By Chad Brady, Courier Daily Editor
Coraline is the first in what is sure to be a long string of animated children’s movies for 2009. But while most of these movies are computer animated and aim to copy the style of movies such as Shrek and Kung Fu Panda, Coraline is more dark and offbeat.
Coraline is based on a fantasy/horror novella by British author Neil Gaiman, published in 2002 by Bloomsbury and Harper Collins. The novella won the 2003 Hugo Award for Best Novella, the 2003 Nebula Award for Best Novella, and the 2002 Bram Stoker Award for Best Work for Young Readers. It has been compared to Lewis Carroll's Alice in Wonderland because of its surrealism and plot based on an alternate-reality,
Coraline,rendered in stop-action animation, follows the title character as she and her rather boring parents move into an old house with a mysterious door in it. Tired of being ignored by her parents, she escapes to a dream world on the other side of this mystery door. But this world proves to not be all it appears.
The movie is a well put together story with spectacular visuals, especially when seen in RealD. The characters are distinct and memorable, making for a very entertaining experience.

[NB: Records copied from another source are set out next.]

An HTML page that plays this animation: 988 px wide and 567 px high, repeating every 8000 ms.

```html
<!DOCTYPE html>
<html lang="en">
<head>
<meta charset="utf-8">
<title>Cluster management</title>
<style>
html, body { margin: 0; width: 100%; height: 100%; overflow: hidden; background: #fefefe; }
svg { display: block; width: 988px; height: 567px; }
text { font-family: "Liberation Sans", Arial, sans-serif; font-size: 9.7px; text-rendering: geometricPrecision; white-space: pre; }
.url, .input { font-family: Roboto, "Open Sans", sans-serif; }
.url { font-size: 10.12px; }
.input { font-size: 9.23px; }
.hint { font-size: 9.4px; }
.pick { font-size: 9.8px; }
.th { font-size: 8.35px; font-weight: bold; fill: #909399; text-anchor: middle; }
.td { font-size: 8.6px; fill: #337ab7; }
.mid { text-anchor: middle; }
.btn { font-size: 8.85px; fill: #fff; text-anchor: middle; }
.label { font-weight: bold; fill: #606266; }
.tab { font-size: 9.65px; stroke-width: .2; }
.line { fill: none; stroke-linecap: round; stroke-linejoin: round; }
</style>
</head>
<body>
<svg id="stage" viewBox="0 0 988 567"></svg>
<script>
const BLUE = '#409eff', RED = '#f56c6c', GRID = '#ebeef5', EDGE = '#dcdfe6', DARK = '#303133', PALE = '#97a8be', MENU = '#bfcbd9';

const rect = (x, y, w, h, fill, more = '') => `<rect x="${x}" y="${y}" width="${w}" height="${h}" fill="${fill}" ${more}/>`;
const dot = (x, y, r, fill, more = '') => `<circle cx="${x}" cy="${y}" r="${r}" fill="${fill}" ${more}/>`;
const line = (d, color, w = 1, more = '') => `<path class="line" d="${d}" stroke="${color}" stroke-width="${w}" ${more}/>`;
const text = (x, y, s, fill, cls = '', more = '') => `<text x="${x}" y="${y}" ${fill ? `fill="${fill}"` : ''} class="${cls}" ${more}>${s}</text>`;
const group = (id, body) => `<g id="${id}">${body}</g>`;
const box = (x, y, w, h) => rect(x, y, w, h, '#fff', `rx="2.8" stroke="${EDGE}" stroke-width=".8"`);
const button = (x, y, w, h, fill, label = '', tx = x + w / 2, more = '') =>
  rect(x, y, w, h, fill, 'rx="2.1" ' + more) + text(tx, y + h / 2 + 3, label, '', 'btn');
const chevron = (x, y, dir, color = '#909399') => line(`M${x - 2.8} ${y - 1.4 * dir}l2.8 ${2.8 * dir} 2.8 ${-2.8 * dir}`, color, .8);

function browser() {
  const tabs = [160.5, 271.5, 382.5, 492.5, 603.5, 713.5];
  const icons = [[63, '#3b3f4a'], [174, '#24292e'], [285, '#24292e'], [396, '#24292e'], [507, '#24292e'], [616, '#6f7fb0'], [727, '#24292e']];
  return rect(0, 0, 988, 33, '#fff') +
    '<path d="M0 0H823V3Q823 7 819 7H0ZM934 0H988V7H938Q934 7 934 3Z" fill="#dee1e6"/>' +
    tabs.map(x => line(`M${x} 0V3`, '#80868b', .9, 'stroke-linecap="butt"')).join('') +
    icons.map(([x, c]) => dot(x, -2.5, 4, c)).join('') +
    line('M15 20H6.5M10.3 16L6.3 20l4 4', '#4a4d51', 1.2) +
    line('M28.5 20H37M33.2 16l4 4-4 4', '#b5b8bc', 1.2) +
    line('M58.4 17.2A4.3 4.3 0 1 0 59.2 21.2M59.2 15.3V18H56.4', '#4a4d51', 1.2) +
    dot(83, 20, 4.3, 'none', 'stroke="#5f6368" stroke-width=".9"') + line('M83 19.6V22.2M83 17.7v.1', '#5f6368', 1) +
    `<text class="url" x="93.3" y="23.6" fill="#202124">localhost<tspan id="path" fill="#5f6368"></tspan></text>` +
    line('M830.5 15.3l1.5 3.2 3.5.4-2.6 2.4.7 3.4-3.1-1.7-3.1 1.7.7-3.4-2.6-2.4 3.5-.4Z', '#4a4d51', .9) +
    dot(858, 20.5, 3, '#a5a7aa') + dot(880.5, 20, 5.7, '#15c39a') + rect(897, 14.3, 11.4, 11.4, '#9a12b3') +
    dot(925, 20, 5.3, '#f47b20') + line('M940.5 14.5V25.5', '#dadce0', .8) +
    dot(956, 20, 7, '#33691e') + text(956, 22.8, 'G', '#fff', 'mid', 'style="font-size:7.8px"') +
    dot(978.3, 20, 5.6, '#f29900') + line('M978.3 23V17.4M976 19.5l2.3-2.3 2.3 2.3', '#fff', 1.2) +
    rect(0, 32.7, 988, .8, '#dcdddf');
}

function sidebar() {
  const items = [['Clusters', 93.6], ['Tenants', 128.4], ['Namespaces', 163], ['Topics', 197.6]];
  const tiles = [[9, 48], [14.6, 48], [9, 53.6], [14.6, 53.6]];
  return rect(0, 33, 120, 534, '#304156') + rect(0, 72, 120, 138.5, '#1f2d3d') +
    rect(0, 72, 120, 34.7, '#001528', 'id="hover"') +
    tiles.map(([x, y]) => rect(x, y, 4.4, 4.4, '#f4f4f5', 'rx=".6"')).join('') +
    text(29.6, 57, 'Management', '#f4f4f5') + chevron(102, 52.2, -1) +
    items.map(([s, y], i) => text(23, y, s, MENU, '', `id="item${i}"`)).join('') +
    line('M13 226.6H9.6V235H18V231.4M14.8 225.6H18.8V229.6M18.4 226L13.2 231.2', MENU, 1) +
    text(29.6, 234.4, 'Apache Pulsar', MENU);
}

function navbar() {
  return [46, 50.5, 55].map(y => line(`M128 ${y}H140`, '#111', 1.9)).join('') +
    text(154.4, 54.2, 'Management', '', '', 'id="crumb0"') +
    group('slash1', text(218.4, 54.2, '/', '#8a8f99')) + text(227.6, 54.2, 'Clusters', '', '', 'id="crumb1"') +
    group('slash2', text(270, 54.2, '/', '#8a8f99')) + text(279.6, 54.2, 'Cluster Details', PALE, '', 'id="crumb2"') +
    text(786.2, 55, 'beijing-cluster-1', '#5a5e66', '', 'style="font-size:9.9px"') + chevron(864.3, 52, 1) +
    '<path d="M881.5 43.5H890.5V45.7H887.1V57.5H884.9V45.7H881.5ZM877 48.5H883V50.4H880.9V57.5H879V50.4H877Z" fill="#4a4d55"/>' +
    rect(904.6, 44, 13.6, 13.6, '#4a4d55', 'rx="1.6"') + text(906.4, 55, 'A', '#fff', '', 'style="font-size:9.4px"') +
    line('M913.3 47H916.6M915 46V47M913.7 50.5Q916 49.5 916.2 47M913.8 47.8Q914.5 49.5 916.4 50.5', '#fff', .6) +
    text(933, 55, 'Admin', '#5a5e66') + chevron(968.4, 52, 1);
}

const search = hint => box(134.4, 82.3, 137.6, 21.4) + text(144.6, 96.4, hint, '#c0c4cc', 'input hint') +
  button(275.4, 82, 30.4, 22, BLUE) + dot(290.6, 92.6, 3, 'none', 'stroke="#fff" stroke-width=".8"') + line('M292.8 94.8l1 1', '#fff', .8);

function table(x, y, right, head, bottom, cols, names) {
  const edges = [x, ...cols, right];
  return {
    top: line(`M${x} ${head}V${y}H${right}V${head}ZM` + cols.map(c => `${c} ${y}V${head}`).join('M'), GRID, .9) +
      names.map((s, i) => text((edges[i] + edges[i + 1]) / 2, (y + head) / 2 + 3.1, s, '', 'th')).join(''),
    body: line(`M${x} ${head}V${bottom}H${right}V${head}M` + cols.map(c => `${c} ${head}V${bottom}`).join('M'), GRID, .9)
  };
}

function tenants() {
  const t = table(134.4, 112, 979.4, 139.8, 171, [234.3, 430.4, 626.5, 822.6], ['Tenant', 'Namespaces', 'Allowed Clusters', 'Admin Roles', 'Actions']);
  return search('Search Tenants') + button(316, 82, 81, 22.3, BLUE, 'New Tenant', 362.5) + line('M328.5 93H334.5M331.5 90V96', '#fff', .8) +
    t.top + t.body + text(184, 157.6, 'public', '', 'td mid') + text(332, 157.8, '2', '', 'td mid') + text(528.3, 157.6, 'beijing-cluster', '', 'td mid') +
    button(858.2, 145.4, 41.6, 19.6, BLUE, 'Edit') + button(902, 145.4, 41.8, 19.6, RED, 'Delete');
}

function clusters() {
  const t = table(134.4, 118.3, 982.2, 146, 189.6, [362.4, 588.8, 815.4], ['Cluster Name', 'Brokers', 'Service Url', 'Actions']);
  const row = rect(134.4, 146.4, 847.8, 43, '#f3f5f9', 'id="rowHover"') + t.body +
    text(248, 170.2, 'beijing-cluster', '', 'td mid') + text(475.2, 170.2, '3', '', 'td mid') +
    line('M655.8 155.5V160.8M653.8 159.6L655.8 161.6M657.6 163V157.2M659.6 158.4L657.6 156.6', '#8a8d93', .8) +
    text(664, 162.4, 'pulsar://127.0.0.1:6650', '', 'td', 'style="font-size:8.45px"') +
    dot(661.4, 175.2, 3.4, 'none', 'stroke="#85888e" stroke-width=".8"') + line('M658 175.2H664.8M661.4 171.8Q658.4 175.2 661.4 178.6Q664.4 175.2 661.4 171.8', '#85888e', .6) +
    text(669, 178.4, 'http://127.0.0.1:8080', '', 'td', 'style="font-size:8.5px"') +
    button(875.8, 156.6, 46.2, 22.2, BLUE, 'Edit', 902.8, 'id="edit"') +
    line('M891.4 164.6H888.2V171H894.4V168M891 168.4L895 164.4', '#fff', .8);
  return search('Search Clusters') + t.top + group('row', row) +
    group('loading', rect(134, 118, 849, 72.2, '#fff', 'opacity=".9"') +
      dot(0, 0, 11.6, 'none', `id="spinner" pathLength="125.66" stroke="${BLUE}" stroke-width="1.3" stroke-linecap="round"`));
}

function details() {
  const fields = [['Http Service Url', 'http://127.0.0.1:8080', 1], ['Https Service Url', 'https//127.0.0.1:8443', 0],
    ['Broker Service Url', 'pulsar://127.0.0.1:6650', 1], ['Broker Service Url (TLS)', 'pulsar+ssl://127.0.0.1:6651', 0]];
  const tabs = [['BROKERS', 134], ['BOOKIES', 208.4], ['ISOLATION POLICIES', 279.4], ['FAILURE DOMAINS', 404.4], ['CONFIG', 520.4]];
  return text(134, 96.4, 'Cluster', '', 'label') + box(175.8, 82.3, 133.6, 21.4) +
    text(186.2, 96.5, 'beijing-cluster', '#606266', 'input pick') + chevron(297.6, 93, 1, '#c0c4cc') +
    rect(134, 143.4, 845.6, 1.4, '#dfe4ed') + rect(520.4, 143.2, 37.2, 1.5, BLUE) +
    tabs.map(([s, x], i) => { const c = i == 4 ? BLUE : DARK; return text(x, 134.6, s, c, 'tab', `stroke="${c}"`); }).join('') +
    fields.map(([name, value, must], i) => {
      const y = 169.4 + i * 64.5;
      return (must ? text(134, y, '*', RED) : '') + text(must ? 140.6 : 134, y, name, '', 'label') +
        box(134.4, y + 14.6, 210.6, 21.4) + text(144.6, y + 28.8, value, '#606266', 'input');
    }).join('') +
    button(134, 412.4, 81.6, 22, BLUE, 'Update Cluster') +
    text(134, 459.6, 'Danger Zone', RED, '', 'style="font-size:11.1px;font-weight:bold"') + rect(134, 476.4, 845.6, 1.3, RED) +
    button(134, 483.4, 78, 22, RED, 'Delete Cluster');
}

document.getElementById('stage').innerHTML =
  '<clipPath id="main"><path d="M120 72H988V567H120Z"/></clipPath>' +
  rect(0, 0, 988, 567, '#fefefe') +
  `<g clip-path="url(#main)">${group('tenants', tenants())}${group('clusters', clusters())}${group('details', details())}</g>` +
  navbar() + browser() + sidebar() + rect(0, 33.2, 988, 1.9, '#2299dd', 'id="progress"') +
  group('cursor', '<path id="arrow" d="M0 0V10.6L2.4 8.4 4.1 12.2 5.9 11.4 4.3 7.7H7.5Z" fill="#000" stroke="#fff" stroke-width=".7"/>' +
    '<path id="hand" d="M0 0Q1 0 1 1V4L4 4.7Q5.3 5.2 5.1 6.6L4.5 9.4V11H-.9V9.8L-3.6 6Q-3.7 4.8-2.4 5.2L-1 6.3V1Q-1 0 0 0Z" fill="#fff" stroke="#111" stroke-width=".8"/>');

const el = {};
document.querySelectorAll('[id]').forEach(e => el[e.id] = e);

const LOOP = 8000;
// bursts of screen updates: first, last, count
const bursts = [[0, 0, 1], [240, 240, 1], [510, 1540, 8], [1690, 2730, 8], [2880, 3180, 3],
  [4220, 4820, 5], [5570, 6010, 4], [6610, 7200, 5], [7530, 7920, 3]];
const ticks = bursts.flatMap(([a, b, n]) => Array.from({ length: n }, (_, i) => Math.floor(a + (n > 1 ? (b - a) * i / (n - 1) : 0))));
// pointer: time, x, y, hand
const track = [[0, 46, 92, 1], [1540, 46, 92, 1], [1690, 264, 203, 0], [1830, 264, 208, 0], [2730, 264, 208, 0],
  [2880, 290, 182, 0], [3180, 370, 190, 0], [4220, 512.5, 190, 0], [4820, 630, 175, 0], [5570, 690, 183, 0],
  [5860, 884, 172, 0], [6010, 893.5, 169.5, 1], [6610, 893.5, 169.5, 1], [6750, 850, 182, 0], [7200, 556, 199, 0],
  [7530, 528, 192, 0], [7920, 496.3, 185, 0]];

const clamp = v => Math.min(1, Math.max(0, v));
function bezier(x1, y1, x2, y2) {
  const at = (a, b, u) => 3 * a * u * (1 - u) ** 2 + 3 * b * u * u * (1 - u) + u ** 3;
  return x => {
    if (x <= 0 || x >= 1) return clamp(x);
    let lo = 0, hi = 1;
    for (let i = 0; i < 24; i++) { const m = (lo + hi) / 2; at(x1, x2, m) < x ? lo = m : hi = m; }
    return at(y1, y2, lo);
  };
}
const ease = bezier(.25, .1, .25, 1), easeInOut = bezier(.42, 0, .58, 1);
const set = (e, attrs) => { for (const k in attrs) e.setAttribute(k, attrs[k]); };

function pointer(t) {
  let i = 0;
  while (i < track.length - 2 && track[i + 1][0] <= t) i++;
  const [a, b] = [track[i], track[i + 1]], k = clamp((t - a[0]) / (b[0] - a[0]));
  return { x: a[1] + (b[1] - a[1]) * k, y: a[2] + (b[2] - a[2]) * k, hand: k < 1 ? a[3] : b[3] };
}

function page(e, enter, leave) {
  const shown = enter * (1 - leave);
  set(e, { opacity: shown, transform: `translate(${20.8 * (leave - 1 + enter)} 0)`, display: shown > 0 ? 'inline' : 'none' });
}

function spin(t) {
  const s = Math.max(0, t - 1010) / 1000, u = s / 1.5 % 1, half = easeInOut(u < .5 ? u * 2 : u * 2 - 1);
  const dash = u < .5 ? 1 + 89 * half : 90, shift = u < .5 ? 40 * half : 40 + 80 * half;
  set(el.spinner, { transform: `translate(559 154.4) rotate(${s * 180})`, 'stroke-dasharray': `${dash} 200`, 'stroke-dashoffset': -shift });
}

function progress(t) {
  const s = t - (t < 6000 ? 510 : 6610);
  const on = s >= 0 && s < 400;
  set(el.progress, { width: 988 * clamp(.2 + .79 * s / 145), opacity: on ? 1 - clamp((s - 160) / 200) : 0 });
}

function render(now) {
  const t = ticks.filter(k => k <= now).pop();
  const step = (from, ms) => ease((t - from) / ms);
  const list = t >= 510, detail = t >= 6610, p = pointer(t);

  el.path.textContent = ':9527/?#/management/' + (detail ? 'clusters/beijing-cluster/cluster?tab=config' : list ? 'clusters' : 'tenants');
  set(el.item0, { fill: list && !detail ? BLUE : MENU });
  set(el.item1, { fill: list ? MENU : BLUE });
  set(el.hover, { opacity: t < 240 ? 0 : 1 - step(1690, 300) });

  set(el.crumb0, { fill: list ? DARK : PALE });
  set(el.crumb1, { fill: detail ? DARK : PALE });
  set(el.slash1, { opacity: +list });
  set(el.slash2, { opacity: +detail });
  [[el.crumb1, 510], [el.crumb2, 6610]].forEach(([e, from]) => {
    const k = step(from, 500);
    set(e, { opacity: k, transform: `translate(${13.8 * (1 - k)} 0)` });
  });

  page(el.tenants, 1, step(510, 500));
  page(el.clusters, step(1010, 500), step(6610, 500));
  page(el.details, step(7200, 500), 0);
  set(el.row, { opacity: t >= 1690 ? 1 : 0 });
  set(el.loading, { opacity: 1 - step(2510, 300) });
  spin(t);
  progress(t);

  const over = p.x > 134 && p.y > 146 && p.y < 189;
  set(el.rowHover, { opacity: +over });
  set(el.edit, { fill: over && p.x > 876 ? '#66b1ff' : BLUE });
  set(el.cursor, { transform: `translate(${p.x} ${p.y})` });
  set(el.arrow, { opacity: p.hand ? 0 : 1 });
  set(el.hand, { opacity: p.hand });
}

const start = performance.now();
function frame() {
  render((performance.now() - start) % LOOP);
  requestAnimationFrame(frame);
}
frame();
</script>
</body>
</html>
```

Although it is rated PG, Coraline is in no way a movie exclusively for kids.